April 14, 2022 · 1 min read
It’s no surprise that Amazon Web Services (AWS) powers many industry-leading companies. It provides on-demand access to infrastructure and frees up time to focus on feature development and product growth. Gone are the days of manually replacing broken servers and upgrading machines yourself; hello, increased security, automatic server maintenance, and lower costs.
Yet these costs come with caveats, a16z’s Sarah Wang and Martin Casado write extensively about in their report on the “trillion-dollar paradox” of cloud. Most saliently, Wang and Casado point out the classic paradox in which the cloud delivers on its promise early in a company’s journey, but that “the pressure it puts on margins can start to outweigh the benefits, as a company scales and growth slows.”
A16z estimated that for large-scale operations, cloud costs can double a company's infrastructure bill. The analysis contextualized the magnitude of cloud spend as a percentage of the total cost of revenue (COR), and estimated that Palantir's cloud spend made up 38% of its COR, and Asana's cloud spend made up 63%, for example.
Dropbox saved a total of $75m by moving off of the cloud in an infrastructure optimization overhaul that took place in the two years leading up to their IPO. Gross margins increased from 33% to 67% between 2015 and 2017, which the company primarily credited to infrastructure optimization and an increase in revenue.
Mature companies eventually will have to contend with infrastructure choices made in earlier, high-growth stages. As a16z points out of the cloud paradox, not having to worry about infrastructure management to focus on feature development is a blessing, though optimization becomes higher-priority with maturity. As it was in the case of Dropbox, meaningfully cost-optimizing the same infrastructure that enabled the company’s initial success can take years later on down the line.
While companies like Dropbox, CrowdStrike, and Zscaler explored cost-optimization options that involved moving off of AWS and back to on-premise data centers, it is possible to save as much as 57% through optimizing AWS spend with the likes of AWS Savings Plans and Reserved Instances.
These discounts are underutilized by most companies because of cloud pricing, which has become so complex to the point that there are companies with multi-billion dollar valuations, like Turbonomic’s (acquired for $2B by IBM), born out of the problem of the complexity of cloud management.
Conventionally, CIOs at the helm of an organization’s IT spending could advantage of these discounts through close and careful collaboration with finance and engineering departments.

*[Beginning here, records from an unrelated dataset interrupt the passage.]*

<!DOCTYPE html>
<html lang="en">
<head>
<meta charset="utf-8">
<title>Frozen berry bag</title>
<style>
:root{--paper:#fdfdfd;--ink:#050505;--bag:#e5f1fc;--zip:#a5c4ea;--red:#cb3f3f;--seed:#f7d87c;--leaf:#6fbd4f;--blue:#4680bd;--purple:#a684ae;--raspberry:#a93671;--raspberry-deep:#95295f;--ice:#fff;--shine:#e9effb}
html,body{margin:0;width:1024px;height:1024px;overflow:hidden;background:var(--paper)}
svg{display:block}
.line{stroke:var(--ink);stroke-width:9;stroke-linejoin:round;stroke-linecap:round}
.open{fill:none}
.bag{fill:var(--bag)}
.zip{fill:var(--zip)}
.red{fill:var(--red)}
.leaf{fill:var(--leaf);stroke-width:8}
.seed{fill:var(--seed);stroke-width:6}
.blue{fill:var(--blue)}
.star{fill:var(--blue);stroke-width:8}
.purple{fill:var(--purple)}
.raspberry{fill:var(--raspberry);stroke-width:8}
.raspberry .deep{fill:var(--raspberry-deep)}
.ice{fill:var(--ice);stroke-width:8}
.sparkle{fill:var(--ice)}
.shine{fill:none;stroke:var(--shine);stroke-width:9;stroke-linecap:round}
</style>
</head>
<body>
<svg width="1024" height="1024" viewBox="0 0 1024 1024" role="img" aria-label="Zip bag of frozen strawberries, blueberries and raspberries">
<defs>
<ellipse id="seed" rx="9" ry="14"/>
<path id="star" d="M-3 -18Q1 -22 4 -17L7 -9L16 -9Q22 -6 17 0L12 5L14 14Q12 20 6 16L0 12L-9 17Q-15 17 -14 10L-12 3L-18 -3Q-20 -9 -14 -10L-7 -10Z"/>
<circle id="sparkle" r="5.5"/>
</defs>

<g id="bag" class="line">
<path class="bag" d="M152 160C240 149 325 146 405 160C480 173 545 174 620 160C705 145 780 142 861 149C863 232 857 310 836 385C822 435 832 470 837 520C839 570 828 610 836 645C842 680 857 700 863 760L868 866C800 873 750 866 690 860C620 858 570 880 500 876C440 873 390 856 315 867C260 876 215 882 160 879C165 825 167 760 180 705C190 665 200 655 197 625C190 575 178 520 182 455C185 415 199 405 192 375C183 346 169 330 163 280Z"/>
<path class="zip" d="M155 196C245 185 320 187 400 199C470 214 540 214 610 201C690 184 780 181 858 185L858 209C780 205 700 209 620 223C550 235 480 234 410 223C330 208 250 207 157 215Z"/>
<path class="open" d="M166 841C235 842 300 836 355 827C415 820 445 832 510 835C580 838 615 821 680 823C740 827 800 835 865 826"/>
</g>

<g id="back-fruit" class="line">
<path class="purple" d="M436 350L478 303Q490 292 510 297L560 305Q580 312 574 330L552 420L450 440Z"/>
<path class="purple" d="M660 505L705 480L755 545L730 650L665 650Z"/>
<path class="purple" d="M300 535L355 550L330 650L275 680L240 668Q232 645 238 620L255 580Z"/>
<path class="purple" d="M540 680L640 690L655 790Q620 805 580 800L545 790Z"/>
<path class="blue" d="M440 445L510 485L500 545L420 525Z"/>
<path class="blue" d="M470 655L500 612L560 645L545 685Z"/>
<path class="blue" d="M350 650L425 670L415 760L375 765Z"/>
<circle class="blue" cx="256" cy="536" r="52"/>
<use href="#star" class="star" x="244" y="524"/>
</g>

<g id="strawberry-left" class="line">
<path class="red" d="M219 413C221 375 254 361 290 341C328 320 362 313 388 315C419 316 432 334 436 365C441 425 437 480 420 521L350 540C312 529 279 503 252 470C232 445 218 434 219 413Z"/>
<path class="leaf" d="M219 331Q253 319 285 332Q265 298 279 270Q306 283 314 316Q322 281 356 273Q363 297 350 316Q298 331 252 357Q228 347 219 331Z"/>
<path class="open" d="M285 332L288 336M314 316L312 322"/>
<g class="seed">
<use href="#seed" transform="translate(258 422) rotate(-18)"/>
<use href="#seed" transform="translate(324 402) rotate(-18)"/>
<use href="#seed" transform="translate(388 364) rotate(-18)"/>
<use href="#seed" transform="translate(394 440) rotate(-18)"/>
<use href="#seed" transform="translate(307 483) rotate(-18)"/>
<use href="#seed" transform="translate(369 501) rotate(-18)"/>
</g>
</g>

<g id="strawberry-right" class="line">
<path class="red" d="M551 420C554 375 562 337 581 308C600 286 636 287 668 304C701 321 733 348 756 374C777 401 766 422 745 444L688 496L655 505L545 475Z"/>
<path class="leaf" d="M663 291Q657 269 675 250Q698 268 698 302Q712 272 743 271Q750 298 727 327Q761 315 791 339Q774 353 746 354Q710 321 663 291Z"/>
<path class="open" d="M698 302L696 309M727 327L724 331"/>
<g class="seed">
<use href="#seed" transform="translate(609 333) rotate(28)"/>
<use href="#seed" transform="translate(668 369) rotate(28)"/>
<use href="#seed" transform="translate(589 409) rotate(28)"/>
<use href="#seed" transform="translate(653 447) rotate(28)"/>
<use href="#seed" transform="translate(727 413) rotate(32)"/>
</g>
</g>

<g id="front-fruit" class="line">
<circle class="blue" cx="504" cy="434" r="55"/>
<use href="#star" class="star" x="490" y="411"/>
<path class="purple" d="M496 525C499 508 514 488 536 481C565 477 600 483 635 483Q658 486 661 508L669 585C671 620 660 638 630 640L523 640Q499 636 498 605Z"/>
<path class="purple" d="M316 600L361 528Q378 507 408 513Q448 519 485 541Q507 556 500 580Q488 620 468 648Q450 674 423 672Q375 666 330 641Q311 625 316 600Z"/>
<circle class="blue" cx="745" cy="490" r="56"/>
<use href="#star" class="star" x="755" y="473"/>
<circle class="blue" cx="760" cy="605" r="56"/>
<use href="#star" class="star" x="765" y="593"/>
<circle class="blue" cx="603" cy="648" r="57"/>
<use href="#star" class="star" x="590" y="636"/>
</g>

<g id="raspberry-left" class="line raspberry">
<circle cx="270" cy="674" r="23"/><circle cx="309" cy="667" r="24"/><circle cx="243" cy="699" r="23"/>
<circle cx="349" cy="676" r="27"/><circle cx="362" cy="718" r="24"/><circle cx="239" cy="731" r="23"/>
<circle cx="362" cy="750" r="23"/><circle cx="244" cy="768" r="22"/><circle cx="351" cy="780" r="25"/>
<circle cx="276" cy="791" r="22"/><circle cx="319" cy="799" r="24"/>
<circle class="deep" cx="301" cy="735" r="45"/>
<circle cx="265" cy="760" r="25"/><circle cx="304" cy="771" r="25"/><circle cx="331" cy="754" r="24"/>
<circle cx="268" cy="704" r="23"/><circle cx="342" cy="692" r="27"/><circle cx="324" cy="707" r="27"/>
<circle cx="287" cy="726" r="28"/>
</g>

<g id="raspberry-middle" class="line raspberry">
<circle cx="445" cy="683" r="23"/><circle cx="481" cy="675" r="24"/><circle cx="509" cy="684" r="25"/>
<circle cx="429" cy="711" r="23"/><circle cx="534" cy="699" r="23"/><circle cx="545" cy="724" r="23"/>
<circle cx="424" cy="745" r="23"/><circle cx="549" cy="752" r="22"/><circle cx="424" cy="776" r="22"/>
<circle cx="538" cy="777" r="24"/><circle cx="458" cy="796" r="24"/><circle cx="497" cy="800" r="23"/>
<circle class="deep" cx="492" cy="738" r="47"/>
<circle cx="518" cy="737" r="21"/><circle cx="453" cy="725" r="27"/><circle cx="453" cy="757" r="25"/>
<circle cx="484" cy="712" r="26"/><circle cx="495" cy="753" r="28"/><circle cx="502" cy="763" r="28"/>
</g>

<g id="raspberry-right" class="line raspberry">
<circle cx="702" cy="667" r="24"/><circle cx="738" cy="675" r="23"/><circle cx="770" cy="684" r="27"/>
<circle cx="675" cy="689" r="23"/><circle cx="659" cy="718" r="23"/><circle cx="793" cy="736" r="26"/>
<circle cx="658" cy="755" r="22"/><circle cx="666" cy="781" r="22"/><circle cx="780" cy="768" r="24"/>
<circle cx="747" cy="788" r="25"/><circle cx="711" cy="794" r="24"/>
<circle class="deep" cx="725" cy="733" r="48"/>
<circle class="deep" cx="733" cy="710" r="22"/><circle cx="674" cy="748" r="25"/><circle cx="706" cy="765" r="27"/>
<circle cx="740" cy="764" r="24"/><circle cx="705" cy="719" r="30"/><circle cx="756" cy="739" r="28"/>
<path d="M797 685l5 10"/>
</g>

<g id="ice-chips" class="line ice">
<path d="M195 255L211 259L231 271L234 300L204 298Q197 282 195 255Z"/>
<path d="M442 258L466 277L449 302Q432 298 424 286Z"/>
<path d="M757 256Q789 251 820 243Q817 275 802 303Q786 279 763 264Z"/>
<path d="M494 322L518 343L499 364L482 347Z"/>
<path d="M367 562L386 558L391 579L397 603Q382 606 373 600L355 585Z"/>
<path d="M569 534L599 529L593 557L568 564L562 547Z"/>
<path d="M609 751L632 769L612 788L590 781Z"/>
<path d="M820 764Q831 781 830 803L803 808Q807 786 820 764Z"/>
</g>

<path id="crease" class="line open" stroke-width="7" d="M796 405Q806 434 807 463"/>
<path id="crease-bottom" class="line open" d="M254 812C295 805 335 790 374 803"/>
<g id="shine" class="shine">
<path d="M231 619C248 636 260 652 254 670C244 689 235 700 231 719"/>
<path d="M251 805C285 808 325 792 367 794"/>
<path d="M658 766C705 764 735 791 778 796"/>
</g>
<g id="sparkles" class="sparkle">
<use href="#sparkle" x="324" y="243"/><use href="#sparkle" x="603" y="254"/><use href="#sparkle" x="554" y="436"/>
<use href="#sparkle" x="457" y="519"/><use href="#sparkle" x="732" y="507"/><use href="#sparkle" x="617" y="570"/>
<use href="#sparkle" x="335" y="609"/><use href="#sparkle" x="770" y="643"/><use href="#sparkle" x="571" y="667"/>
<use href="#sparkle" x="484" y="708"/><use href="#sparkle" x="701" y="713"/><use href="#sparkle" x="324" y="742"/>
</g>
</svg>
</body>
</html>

Organizations have to forecast money to commit upfront, growth trajectory, and compute resources for the next three years, by months and quarters. If an organization can pull off the dance of coordinating between finance and engineering, it is possible to achieve 50% savings every year on its AWS bill.
For CIOs to engage with business partners more effectively, they must "put technology aside and focus on their internal and external customers," as Miriam McLemore, Enterprise Strategist at AWS writes.
Additionally, there are billions of different pricing scenarios for customers, so finding the right balance within a given billing mode’s options, across at least 200 instances, between Reserved Instances and Savings Plan, is no trivial task.
Making the most of your AWS savings can be a daunting task, but with a little bit of know-how, you can get started on the right foot. One of the best ways to save on AWS is to optimize your workloads. Take a look at your current applications and see where you can reduce the number of servers you’re using, or where you can use more cost-effective instances.
For example, spot instances can be a great way to save money on compute power, and hybrid and burstable instances can help you save on storage costs.
Another key area to focus on is your data. Reducing the amount of data you store can go a long way towards reducing your AWS bill. You can also optimize your data transfer and storage costs by using Amazon S3 Glacier, which offers extremely low-cost storage for infrequently accessed data. Further, using reserved instances can be a great way to save on AWS. By committing to a certain instance type for a year or more, businesses can get discounted rates on instances.
Finally, make sure you are taking advantage of all the available tools and services that AWS has to offer. Services like Amazon EC2 Auto Scaling can help you optimize your workloads and save money on AWS.
By following these simple tips, you can get started on the path to optimizing your AWS savings.
Copywriting and editing by Jessica Zhou
Kaveh is the Founder and CEO of www.usage.ai